WHAT THE TASK ASKS:
From the entries that follow, reproduce exactly and only the lines from the line with "workers loading rubbish" to the line with "-18Q0 -22 8", endpoints included.

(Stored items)
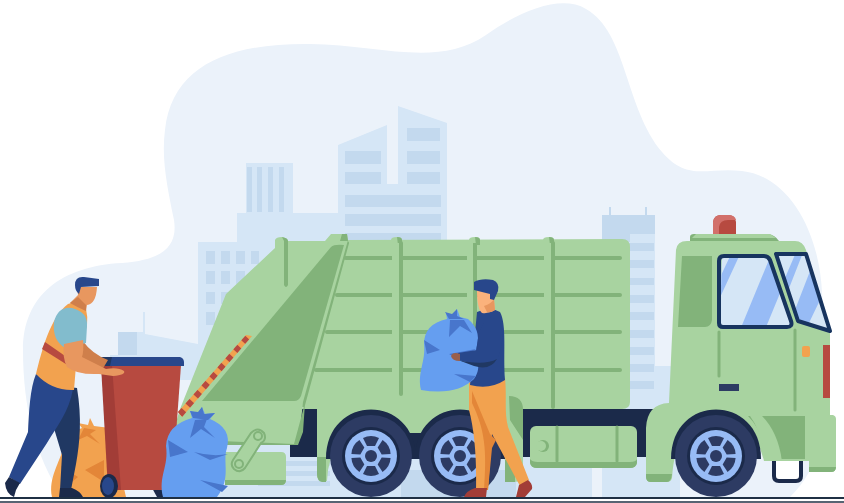
<!DOCTYPE html>
<html lang="en">
<head>
<meta charset="utf-8">
<title>Garbage collection</title>
<style>
:root{--sky:#ebf2fa;--city:#d5e6f6;--city-dark:#c3d9ee;--green:#a8d3a0;--green-dark:#82b37a;--navy:#1b2a4a;--tyre:#2d3b63;--rim:#97bbf5;--bag:#659ef0;--bag-dark:#4876cc;--blue:#28478b;--blue-dark:#203863;--orange:#f2a24f;--orange-dark:#e38638;--red:#b74a40;--red-dark:#a23d37;--skin:#e8975f;--skin-light:#fbb27c;--skin-dark:#cf7f4b;--teal:#82bccd}
html,body{margin:0;background:#fff;overflow:hidden}
svg{display:block;width:844px;height:503px}
.city{fill:var(--city)}.city-dark{fill:var(--city-dark)}
.green{fill:var(--green)}.green-dark{fill:var(--green-dark)}
.rib{fill:none;stroke:var(--green-dark);stroke-width:4;stroke-linecap:round}
.seam{fill:none;stroke:var(--green-dark);stroke-width:3;stroke-linecap:round}
.navy{fill:var(--navy)}.tyre{fill:var(--tyre)}.rim{fill:var(--rim)}
.bag{fill:var(--bag)}.bag-dark{fill:var(--bag-dark)}
.blue{fill:var(--blue)}.blue-dark{fill:var(--blue-dark)}
.orange{fill:var(--orange)}.orange-dark{fill:var(--orange-dark)}
.red{fill:var(--red)}.red-dark{fill:var(--red-dark)}
.skin{fill:var(--skin)}.skin-light{fill:var(--skin-light)}.skin-dark{fill:var(--skin-dark)}
.teal{fill:var(--teal)}
.frame{fill:none;stroke:#17345f;stroke-width:4;stroke-linejoin:round}
</style>
</head>
<body>
<svg viewBox="0 0 844 503" role="img" aria-label="Two workers loading rubbish into a green garbage truck in front of a city skyline">
<defs>
<g id="wheel">
<circle class="tyre" r="41"/>
<circle class="navy" r="29"/>
<circle class="rim" r="26"/>
<g id="rim-holes" class="tyre">
<path id="hole" d="M-8 -18Q0 -22 8 -18L4 -10H-4Z"/>
<use href="#hole" transform="rotate(60)"/><use href="#hole" transform="rotate(120)"/><use href="#hole" transform="rotate(180)"/><use href="#hole" transform="rotate(240)"/><use href="#hole" transform="rotate(300)"/>
</g>
<circle class="tyre" r="6"/>
</g>
<g id="post"><path class="green" d="M-6 0V-3Q-6 -6 0 -6Q5 -6 5 -3V0Z"/><path class="green-dark" d="M0 -6Q5 -6 5 -3V2H1Z"/></g>
<clipPath id="door-glass"><path d="M722 256H768L791 326H720Z"/></clipPath>
<clipPath id="front-glass"><path d="M778 255H808L829 330L797 321Z"/></clipPath>
<clipPath id="guard"><path d="M178 412L246 335L252 336L182 417Z"/></clipPath>
</defs>

<path id="backdrop" fill="#ebf2fa" d="M23 350C23 295 62 266 122 263C163 260 178 246 174 220C168 190 161 160 165 130C172 66 228 43 310 44C380 45 438 68 486 35C520 11 561 -6 586 9C627 32 625 108 662 152C688 182 706 167 742 171C788 176 819 230 822 292C827 370 839 450 790 497H62C36 456 23 410 23 350Z"/>

<g id="skyline">
<g class="city">
<path d="M246 163H293V213H338V145L387 125V184H398V106L447 123V242H198V243H237V213H246Z"/>
<path d="M198 242H350V497H198ZM118 332H137V355H198V380H110V355H118ZM143 312H145V334L198 344V360H137V332H143Z"/>
<path d="M602 215H655V366H680V497H602Z"/>
<path d="M225 456H592V497H225Z"/>
</g>
<g class="city-dark">
<path d="M247 167H252V212H247ZM257 167H262V212H257ZM268 167H273V212H268ZM279 167H284V212H279Z"/>
<path d="M345 151H381V164H345ZM345 172H381V184H345ZM407 128H440V141H407ZM407 151H440V164H407ZM407 172H440V184H407ZM345 195H441V207H345ZM345 214H441V226H345ZM345 233H441V242H345Z"/>
<path d="M206 251H215V264H206ZM221 251H230V264H221ZM236 251H245V264H236ZM251 251H259V264H251ZM206 271H215V284H206ZM221 271H230V284H221ZM236 271H245V284H236ZM206 292H215V304H206ZM221 292H230V304H221ZM206 312H215V325H206Z"/>
<path d="M118 332H137V355H118ZM602 215H655V234H630V242H602Z"/>
<path d="M609 207H611V216H609ZM645 207H647V216H645Z"/>
<path d="M626 243H654V251H626ZM626 260H654V268H626ZM626 278H654V285H626ZM626 295H654V303H626ZM626 312H654V320H626ZM626 330H654V338H626ZM626 347H654V355H626ZM626 364H654V372H626ZM626 381H654V389H626Z"/>
<path d="M258 461H330V466H258ZM258 471H330V476H258ZM258 481H330V486H258ZM401 470H516V497H401Z"/>
</g>
</g>

<g id="truck">
<path class="navy" d="M290 409H690V457H290Z"/>
<g id="container">
<path class="green" d="M341 240L622 239Q630 239 630 247V402Q630 409 622 409H514Q523 412 523 424V474Q523 482 514 482H508Q508 433 460 433H371Q328 436 327 481H322Q317 481 317 474V409H302Z"/>
<path class="green-dark" d="M317 457H326V482H322Q317 481 317 474ZM509 396Q523 396 523 410V440L510 420ZM505 460H515V482H505Z"/>
<path class="rib" d="M346 258H620M337 295H620M327 332H620M316 370H620M347 243L303 405M401 243V394M475 243V405M553 243V407"/>
<use href="#post" x="397" y="243"/><use href="#post" x="475" y="243"/><use href="#post" x="549" y="243"/>
<path class="green" d="M392 243H399V407H392ZM467 243H473V407H467ZM544 243H551V407H544Z"/>
</g>
<g id="hopper">
<path class="green" d="M180 409L226 294L275 248V240Q276 237 282 237Q288 238 288 241H325L331 234H347L348 240L303 402L299 440Q298 445 292 445H200L172 436Z"/>
<path class="green-dark" d="M202 401L331 247Q334 244 344 245L301 396Q299 401 294 401Z"/>
<path class="green-dark" d="M282 237Q288 238 288 241V285Q286 289 284 285V241ZM342 234H347L348 241H340ZM196 440L294 444L305 403L303 432L298 445H200Z"/>
<path class="green" d="M225 452H281Q286 452 286 457V480Q286 485 281 485H225Z"/>
<path class="green-dark" d="M225 480H286Q286 485 281 485H225Z"/>
<g stroke="#82b37a" stroke-width="2" fill="#a8d3a0"><path d="M233 460L251 433Q258 426 264 433Q267 440 261 443L245 468Q240 474 234 469Q230 465 233 460Z"/><circle cx="258" cy="436" r="4"/><circle cx="239" cy="464" r="4"/></g>
<g clip-path="url(#guard)"><path class="orange" d="M170 330H255V420H170Z"/><path d="M176 407L188 418M184 398L196 409M192 389L204 400M200 380L212 391M208 371L220 382M216 362L228 373M224 353L236 364M232 344L244 355M240 335L252 346" stroke="#b74a40" stroke-width="6"/></g>
</g>
<path class="navy" d="M326 459C326 393 416 393 416 459ZM415 459C415 393 505 393 505 459Z"/>
<g id="fuel-tank"><rect class="green" x="530" y="426" width="107" height="42" rx="6"/><path class="green-dark" d="M530 459Q532 462 538 462H630Q636 462 637 459V463Q636 468 630 468H537Q531 468 530 463Z"/><path class="seam" d="M557 427V461M617 427V461"/><circle class="green-dark" cx="543" cy="446" r="6"/><circle class="green" cx="541" cy="446" r="5"/></g>
<g id="cab">
<path class="green-dark" d="M690 241V237Q690 234 694 234H768Q775 235 779 241Z"/>
<path class="green" d="M696 234H770L776 238H692Z"/>
<path class="red" d="M713 234V222Q714 215 721 215H728Q735 215 736 222V234Z"/><path fill="#d2706a" d="M713 234V222Q714 215 721 215H728Q735 215 736 220H728Q720 220 719 227V234Z"/>
<path d="M774 460V476Q774 481 779 481H796Q801 481 801 476V460" fill="#fff" stroke="#1b2a4a" stroke-width="4"/>
<path class="green" d="M646 476V428Q647 404 669 403L676 250Q677 241 687 241H795Q803 241 806 250L830 332V415H833Q836 416 836 419V467Q836 472 831 472H809V461H764Q753 417 716 416Q676 417 672 478Q671 482 667 482H651Q646 482 646 476Z"/>
<path class="green-dark" d="M646 474H672Q671 482 667 482H651Q646 482 646 477ZM809 467H836Q836 472 831 472H809ZM682 256H712V320Q711 327 705 327H678ZM748 416H805V459H766Q764 432 748 416Z"/>
<path class="green" d="M750 416H762Q778 432 782 461H765Q762 432 750 416Z"/>
<path class="green-dark" d="M764 416H805V459H782Q780 432 764 416Z"/>
<path class="seam" d="M719 332V376M795 330V410"/>
<g clip-path="url(#door-glass)"><path class="rim" d="M715 250H795V330H715Z"/><path class="city" d="M742 250H773L740 330H705ZM718 250H736L722 285H715ZM783 286L796 300V332H764Z"/><path class="rim" d="M733 250H741L716 302V286Z"/></g>
<path class="frame" d="M724 256H764Q768 256 770 260L791 321Q793 327 787 327H723Q719 327 719 323V261Q719 256 724 256Z"/>
<g clip-path="url(#front-glass)"><path class="rim" d="M775 250H832V335H775Z"/><path class="city" d="M775 250H797L782 285ZM804 250L812 266L793 315L786 296ZM820 300L833 322V335L808 325Z"/></g>
<path class="frame" d="M776 254H806L830 331L798 321Z"/>
<rect class="tyre" x="719" y="384" width="20" height="7"/>
<rect class="orange" x="802" y="346" width="8" height="11" rx="2"/>
<path class="red" d="M823 345H830V398H823Z"/>
</g>
<path class="navy" d="M671 459C671 393 761 393 761 459Z"/>
<use href="#wheel" x="371" y="456"/><use href="#wheel" x="460" y="456"/><use href="#wheel" x="716" y="456"/>
</g>

<g id="ground"><path d="M0 498H844" stroke="#1f3044" stroke-width="2"/><path d="M0 502H844" stroke="#1f3044" stroke-width="1.5"/></g>

<g id="orange-bag">
<path class="orange" d="M52 497C48 478 60 462 64 446Q68 432 82 428L78 423L88 425L90 418L94 426L110 428L126 497Z"/>
<path class="orange-dark" d="M84 428L96 430L90 434L100 444L87 436L78 440ZM61 466L78 477L67 486ZM85 470L104 460V482Z"/>
</g>

<g id="bin">
<path class="navy" d="M152 488H163V497H157Z"/>
<path class="red" d="M101 365H181L172 490H112Z"/>
<path class="red-dark" d="M101 365H112L121 490H108Z"/>
<path class="blue" d="M99 366Q96 357 104 357H180Q185 358 184 366Z"/>
<path class="blue-dark" d="M99 366Q96 357 104 357H112L110 366Z"/>
<ellipse class="navy" cx="109" cy="486" rx="9" ry="12"/><ellipse class="blue" cx="108" cy="486" rx="6" ry="9"/>
</g>

<g id="bin-worker">
<path class="blue-dark" d="M47 384L77 388C82 418 80 442 76 464L71 490H60L62 455L50 415Z"/>
<path class="blue" d="M36 374L73 389C69 412 57 426 47 443L20 484L9 477L28 432C29 412 30 388 36 374Z"/>
<path class="navy" d="M9 477L20 483L16 490L14 497Q6 494 5 483ZM60 488H72Q80 491 83 497H59Z"/>
<path class="skin-dark" d="M82 340Q92 354 108 360L102 370L70 358Z"/>
<path class="orange" d="M68 304Q79 300 86 309Q90 325 82 341L77 353L74 390Q52 391 36 374C42 350 50 318 68 304Z"/>
<path class="red" d="M45 342L78 365L77 371L42 349Z"/>
<path class="teal" d="M54 322Q58 306 72 308Q88 312 87 326L86 343L65 348Q52 340 54 322Z"/>
<path class="skin" d="M64 344L83 340Q84 351 82 357L106 369Q118 367 124 371Q126 375 113 376L99 374Q77 375 67 367Q62 357 64 344Z"/>
<path class="skin" d="M77 287H97Q96 304 87 305L86 311Q77 307 70 303L78 295Z"/>
<path class="skin-dark" d="M78 297L86 305V311Q77 307 70 303Z"/>
<path class="blue" d="M75 285Q75 276 84 277L99 279V286L81 287L79 294Q75 291 75 285Z"/>
</g>

<g id="floor-bag">
<path class="bag" d="M163 497C158 476 169 467 166 446Q167 425 192 418L190 411L198 413L202 407L205 414L215 413L210 419Q232 428 227 448C222 462 232 478 217 497Z"/>
<path class="bag-dark" d="M190 411L198 412L202 407L204 414L215 413L208 420L193 418ZM195 420L207 419L204 427L215 438L201 429L190 438ZM168 440L188 452L170 457ZM194 452Q212 457 228 454L210 460ZM200 480L228 486L222 492Z"/>
</g>

<g id="bag-worker">
<path class="orange" d="M469 380L505 378C507 398 504 411 508 427L529 480L520 486L492 434L488 490H476Q477 440 469 410Z"/>
<path class="orange-dark" d="M472 391L490 434L496 440L492 448L488 490H484C487 450 485 430 472 403Z"/>
<path class="red-dark" d="M475 488H487L486 497H464Q466 491 475 488ZM519 485L528 480Q533 484 532 489L525 497H516Z"/>
<path class="blue" d="M477 312Q490 306 500 312C507 325 503 352 505 380Q490 390 470 385Z"/>
<path class="bag" d="M421 390C417 372 426 362 424 344Q424 324 447 319L446 313L453 315L457 309L460 317L468 319Q481 330 477 345C473 358 484 365 474 379Q456 396 421 390Z"/>
<path class="bag-dark" d="M445 312L452 314L457 309V316L464 319H449ZM450 320L464 320L472 333L460 326L449 337ZM424 340L440 350L427 354ZM449 354L476 349L460 360ZM454 374L476 376L470 382Z"/>
<path class="blue" d="M488 318Q501 316 502 331Q504 350 495 362Q480 366 458 360V353L477 350Q477 329 488 318Z"/>
<path class="blue-dark" d="M458 360Q484 366 497 359Q490 371 474 366Z"/>
<path fill="#9a5f4a" d="M460 354V361Q452 361 451 356Q453 351 460 354Z"/>
<path class="skin-light" d="M477 290H494V300L495 310Q489 314 482 313Q477 309 477 290Z"/>
<path class="skin" d="M484 306Q491 304 494 299L495 310Q491 313 487 312Z"/>
<path class="blue" d="M474 290V282Q481 278 493 280Q500 283 498 291L494 300L490 299V294L478 291Z"/>
</g>
</svg>
</body>
</html>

OUTPUT OF THE TASK:
<svg viewBox="0 0 844 503" role="img" aria-label="Two workers loading rubbish into a green garbage truck in front of a city skyline">
<defs>
<g id="wheel">
<circle class="tyre" r="41"/>
<circle class="navy" r="29"/>
<circle class="rim" r="26"/>
<g id="rim-holes" class="tyre">
<path id="hole" d="M-8 -18Q0 -22 8 -18L4 -10H-4Z"/>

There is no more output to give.